If you’re feeling chilly, warm up by growing everything you need for your own cup of tea. Select your favourite flavour and get to work growing these fragrant, delicious herbs.
Sip your cares away with a cup of piping hot chamomile tea. The chamomile plant blooms with fragrant white flowers that can be used fresh or dried to make tea. Growing your own chamomile indoors is quite easy because it’s a low-maintenance plant, but you should try to give it as much light as possible. Use well-draining soil and keep it moist, especially during the germination process. After only 10-14 days, you’ll start seeing sprouts. While the plant isn’t blooming, you can harvest some of the leaves to also use in teas and tinctures.
Is there any better way to end a long day than getting a whiff of lavender? Growing lavender indoors is not only great for its taste and aroma, but it’s also a beautiful plant to have in your home. If you get the growing conditions right, your lavender plant can be a bounty of versatile herbaceous goodness. Lavender can be a little tricky to grow indoors as it requires plenty of sunlight; a grow light can come in handy when growing many herbs indoors. Soak the soil thoroughly and allow it to dry out between waterings, and choose a variety like English lavender, which smells lovely and is known to be the best-tasting.
A steaming cup of peppermint tea is a great way to clear your sinuses and energize yourself naturally. Wild mint can grow very easily in your garden, but you can also grow this delicious herb indoors. Keep the soil moist, but try not to get water on the mint leaves. Peppermint plants are prone to developing rust, so put the misting bottle away and perhaps even try to add some airflow around the plant.
Camellia Sinensis (Tea Shrub)
If you’re a true tea aficionado, you can try to grow a Camellia sinensis, also known as a tea shrub. Tea shrubs are responsible for growing the leaves that we commonly use for three of our favourite teas: oolong, black, and green tea. Growing your own tea shrub is a long-term investment. From seed, you’ll have to wait about three years until you can harvest the leaves from the plant, but if you love tea as much as I do, it’s worth the wait! You may be able to buy a plant that is already mature enough to harvest. If not, plant your tea shrub in well-draining, sandy soil along with some sphagnum moss””and since they are only hardy up to zone 7, you will need to bring this plant indoors before the weather gets chilly.

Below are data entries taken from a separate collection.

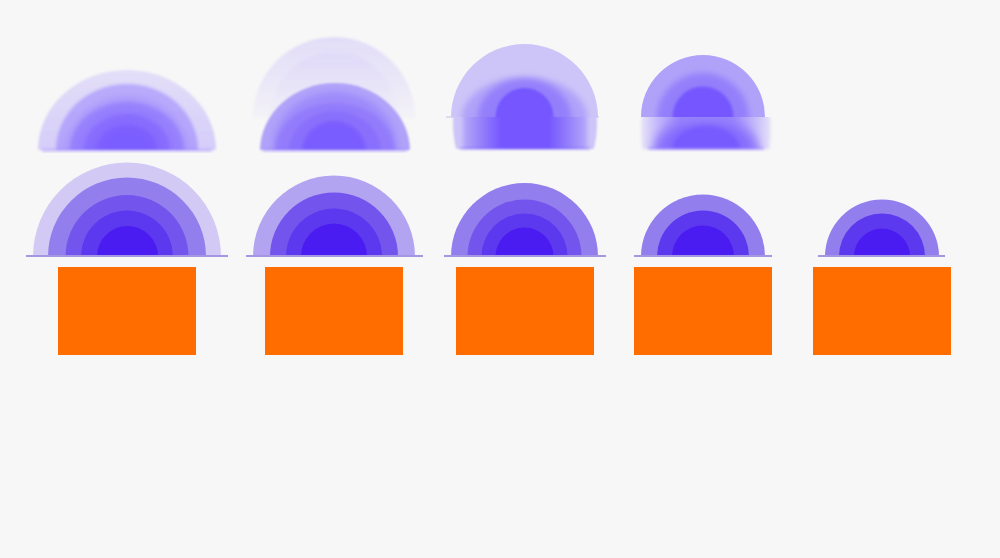
<!DOCTYPE html>
<html lang="en">
<head>
<meta charset="utf-8">
<title>Domes and blocks</title>
<style>
:root {
  --paper: #f7f7f7;
  --orange: #ff6d00;
  --core: #4a1cf2;
  --deep: #5c38ef;
  --mid: #7355ee;
  --soft: #927eed;
  --pale: #b3a4f2;
  --mist: #d2caf4;
  --glow: #7456ff;
  --glow-mid: #947ffb;
  --glow-soft: #b0a2f9;
  --glow-pale: #cdc5f8;
  --line: #a596e4;
}
html, body { margin: 0; overflow: hidden; background: var(--paper); font-family: Inter, sans-serif; }
svg { display: block; width: 1000px; height: 558px; }
.paper { fill: var(--paper); }
.blocks { fill: var(--orange); }
.core { fill: var(--core); }
.deep { fill: var(--deep); }
.mid { fill: var(--mid); }
.soft { fill: var(--soft); }
.pale { fill: var(--pale); }
.mist { fill: var(--mist); }
.baselines { stroke: var(--line); stroke-width: 2; }
.glow { fill: var(--glow); }
.glow-mid { fill: var(--glow-mid); }
.glow-soft { fill: var(--glow-soft); }
.glow-pale { fill: var(--glow-pale); }
.s-glow { stop-color: var(--glow); }
.s-mid { stop-color: var(--glow-mid); }
.s-soft { stop-color: var(--glow-soft); }
.s-pale { stop-color: var(--glow-pale); }
.clear { stop-opacity: 0; }
</style>
</head>
<body>
<svg viewBox="0 0 1000 558" role="img" aria-label="Purple concentric domes above orange blocks">
  <defs>
    <clipPath id="above-base"><rect y="155" width="1000" height="101"/></clipPath>
    <clipPath id="echo-base"><rect width="1000" height="150"/></clipPath>
    <clipPath id="upper-half"><rect x="430" width="400" height="117"/></clipPath>
    <clipPath id="lower-half"><rect x="430" y="117" width="400" height="45"/></clipPath>
    <clipPath id="lower-base"><rect x="430" y="100" width="400" height="49"/></clipPath>

    <filter id="edge" x="-10%" y="-10%" width="120%" height="120%"><feGaussianBlur stdDeviation="0.8"/></filter>
    <filter id="haze" x="-20%" y="-20%" width="140%" height="140%"><feGaussianBlur stdDeviation="1.6"/></filter>
    <filter id="blur" x="-30%" y="-30%" width="160%" height="160%"><feGaussianBlur stdDeviation="3"/></filter>

    <linearGradient id="veil" x1="0" y1="0" x2="0" y2="1">
      <stop class="s-glow" offset="0" stop-opacity=".16"/>
      <stop class="s-glow" offset=".6" stop-opacity=".09"/>
      <stop class="s-glow" offset="1" stop-opacity=".03"/>
    </linearGradient>
    <linearGradient id="rim" x1="0" y1="0" x2="0" y2="1">
      <stop class="s-glow" offset="0" stop-opacity=".15"/>
      <stop class="s-glow" offset=".5" stop-opacity=".26"/>
    </linearGradient>
    <radialGradient id="dome-glow">
      <stop class="s-glow" offset=".3"/>
      <stop class="s-glow" offset=".55" stop-opacity=".75"/>
      <stop class="s-glow" offset=".85" stop-opacity=".35"/>
      <stop class="s-glow clear" offset="1"/>
    </radialGradient>
    <linearGradient id="barrel">
      <stop class="s-pale" offset="0"/>
      <stop class="s-pale" offset=".05"/>
      <stop class="s-soft" offset=".09"/>
      <stop class="s-mid" offset=".2"/>
      <stop class="s-glow" offset=".34"/>
      <stop class="s-glow" offset=".66"/>
      <stop class="s-mid" offset=".8"/>
      <stop class="s-soft" offset=".91"/>
      <stop class="s-pale" offset=".95"/>
      <stop class="s-pale" offset="1"/>
    </linearGradient>
    <linearGradient id="side-fade">
      <stop class="s-glow" offset="0" stop-opacity=".12"/>
      <stop class="s-glow" offset=".12" stop-opacity=".38"/>
      <stop class="s-glow" offset=".3" stop-opacity=".72"/>
      <stop class="s-glow" offset=".7" stop-opacity=".72"/>
      <stop class="s-glow" offset=".88" stop-opacity=".38"/>
      <stop class="s-glow" offset="1" stop-opacity=".12"/>
    </linearGradient>
  </defs>

  <rect class="paper" width="1000" height="558"/>

  <g id="echoes">
    <g id="echo-1" filter="url(#edge)"><g clip-path="url(#echo-base)">
      <ellipse cx="127" cy="150" rx="89" ry="80" fill="url(#rim)"/>
      <ellipse class="glow" cx="127" cy="150" rx="71" ry="66" opacity=".36" filter="url(#edge)"/>
      <ellipse class="glow" cx="127" cy="150" rx="57" ry="48" opacity=".3" filter="url(#haze)"/>
      <ellipse cx="127" cy="150" rx="64" ry="58" fill="url(#dome-glow)" opacity=".5"/>
      <ellipse class="glow" cx="127" cy="150" rx="43" ry="36" opacity=".35" filter="url(#haze)"/>
      <ellipse class="glow" cx="127" cy="150" rx="30" ry="25" opacity=".5" filter="url(#haze)"/>
    </g></g>

    <g id="echo-2" filter="url(#edge)">
      <path d="M253 118A81 81 0 0 1 415 118Z" fill="url(#veil)"/>
      <path d="M270 118A64 66 0 0 1 398 118Z" fill="url(#veil)" opacity=".3" filter="url(#haze)"/>
      <g clip-path="url(#echo-base)">
        <ellipse class="glow-soft" cx="335" cy="151" rx="75" ry="68"/>
        <ellipse class="glow" cx="335" cy="148" rx="62" ry="56" opacity=".3" filter="url(#blur)"/>
        <ellipse class="glow" cx="335" cy="151" rx="60" ry="48" opacity=".25" filter="url(#haze)"/>
        <ellipse class="glow" cx="335" cy="151" rx="46" ry="40" opacity=".3" filter="url(#haze)"/>
        <ellipse class="glow" cx="334" cy="151" rx="32" ry="30" opacity=".7" filter="url(#haze)"/>
      </g>
    </g>

    <g id="echo-3">
      <g clip-path="url(#lower-half)">
        <g filter="url(#edge)"><g clip-path="url(#lower-base)">
          <ellipse cx="525" cy="124" rx="72" ry="84" fill="url(#barrel)"/>
        </g></g>
      </g>
      <g clip-path="url(#upper-half)">
        <circle class="glow-pale" cx="524.5" cy="117.5" r="73.5"/>
        <ellipse class="glow-soft" cx="524.5" cy="119" rx="63" ry="42" filter="url(#blur)"/>
        <ellipse class="glow-mid" cx="524.5" cy="119" rx="47" ry="40" filter="url(#blur)"/>
        <circle class="glow" cx="524.5" cy="117" r="29" filter="url(#edge)"/>
      </g>
      <path class="baseline" d="M446 117h8M594 117h5" stroke="#c9c0f4"/>
    </g>

    <g id="echo-4">
      <g clip-path="url(#lower-half)">
        <g filter="url(#haze)"><g clip-path="url(#lower-base)">
          <ellipse cx="706" cy="130" rx="65" ry="90" fill="url(#side-fade)"/>
          <ellipse class="glow-mid" cx="706" cy="150" rx="54" ry="36" opacity=".7" filter="url(#blur)"/>
          <ellipse class="glow" cx="706" cy="150" rx="48" ry="28" opacity=".5" filter="url(#blur)"/>
          <ellipse class="glow" cx="706" cy="150" rx="34" ry="24" opacity=".8" filter="url(#haze)"/>
        </g></g>
      </g>
      <g clip-path="url(#upper-half)">
        <circle class="glow-soft" cx="703" cy="117" r="62"/>
        <ellipse class="glow-mid" cx="703" cy="118" rx="46" ry="45" filter="url(#blur)"/>
        <circle class="glow" cx="703" cy="117" r="30.5" filter="url(#haze)"/>
      </g>
    </g>

    <g id="echo-shadows" class="glow" opacity=".3" filter="url(#haze)">
      <rect x="42" y="149" width="170" height="3"/>
      <rect x="263" y="149" width="144" height="3"/>
      <rect x="460" y="147" width="130" height="3"/>
      <rect x="648" y="147" width="116" height="3"/>
    </g>
  </g>

  <g id="domes" clip-path="url(#above-base)">
    <g>
      <circle class="mist" cx="127" cy="256.5" r="94"/>
      <circle class="soft" cx="127" cy="256.5" r="79"/>
      <circle class="mid" cx="127" cy="256.5" r="61.5"/>
      <circle class="deep" cx="127" cy="256.5" r="46"/>
      <circle class="core" cx="127.5" cy="256.5" r="30.5"/>
    </g>
    <g>
      <circle class="pale" cx="334" cy="256.5" r="81"/>
      <circle class="mid" cx="334" cy="256.5" r="64"/>
      <circle class="deep" cx="334" cy="256.5" r="48"/>
      <circle class="core" cx="334" cy="256.5" r="33"/>
    </g>
    <g>
      <circle class="soft" cx="524.5" cy="256.5" r="73.5"/>
      <circle class="mid" cx="524.5" cy="256.5" r="57"/>
      <circle class="deep" cx="524.5" cy="256.5" r="43"/>
      <circle class="core" cx="524.5" cy="256.5" r="29"/>
    </g>
    <g>
      <circle class="soft" cx="703" cy="256.5" r="62"/>
      <circle class="deep" cx="703" cy="256.5" r="46"/>
      <circle class="core" cx="703" cy="256.5" r="31"/>
    </g>
    <g>
      <circle class="soft" cx="882" cy="256.5" r="57"/>
      <circle class="deep" cx="882" cy="256.5" r="43"/>
      <circle class="core" cx="882" cy="256.5" r="28"/>
    </g>
  </g>

  <path class="baselines" d="M26 256H228M246 256H423M444 256H606M634 256H772M818 256H945"/>

  <g class="blocks">
    <rect x="58" y="267" width="138" height="88"/>
    <rect x="265" y="267" width="138" height="88"/>
    <rect x="456" y="267" width="138" height="88"/>
    <rect x="634" y="267" width="138" height="88"/>
    <rect x="813" y="267" width="138" height="88"/>
  </g>
</svg>
</body>
</html>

Jasmine plants are the winners when it comes to perfume plants. Jasmine has been prized for centuries, so why not grow this royal plant indoors and treat yourself to the best tea in the world? When planted outside, it attracts hummingbirds and butterflies. When grown inside, it attracts your friends for tea. Certain varieties of jasmine love to climb, so you may want to consider trellising your plant when it gets larger or prune it to a manageable size. Keep your jasmine consistently moist, and remember that it loves hot and humid conditions. Add jasmine flowers to your green tea, or steep them alone.
Lemon balm has incredible versatility for teas and other edible treats. If you’d like to grow it indoors, you’ll want to try to recreate its natural environment. Growing lemon balm indoors will require 5-6 hours of sunlight per day, and keep an eye out for powdery mildew and root rot. This is one herb that you don’t want to flower! Once it flowers, the taste will change and won’t be very palatable. If you spot some flowers beginning to grow, pluck them off. When harvesting your indoor herbs, make sure to never take more than 30% of the leaves for your tea.
Pinkies up! I hope you’ll try your hand at growing indoor plants for tea in Edmonton. If you have any questions, come visit us!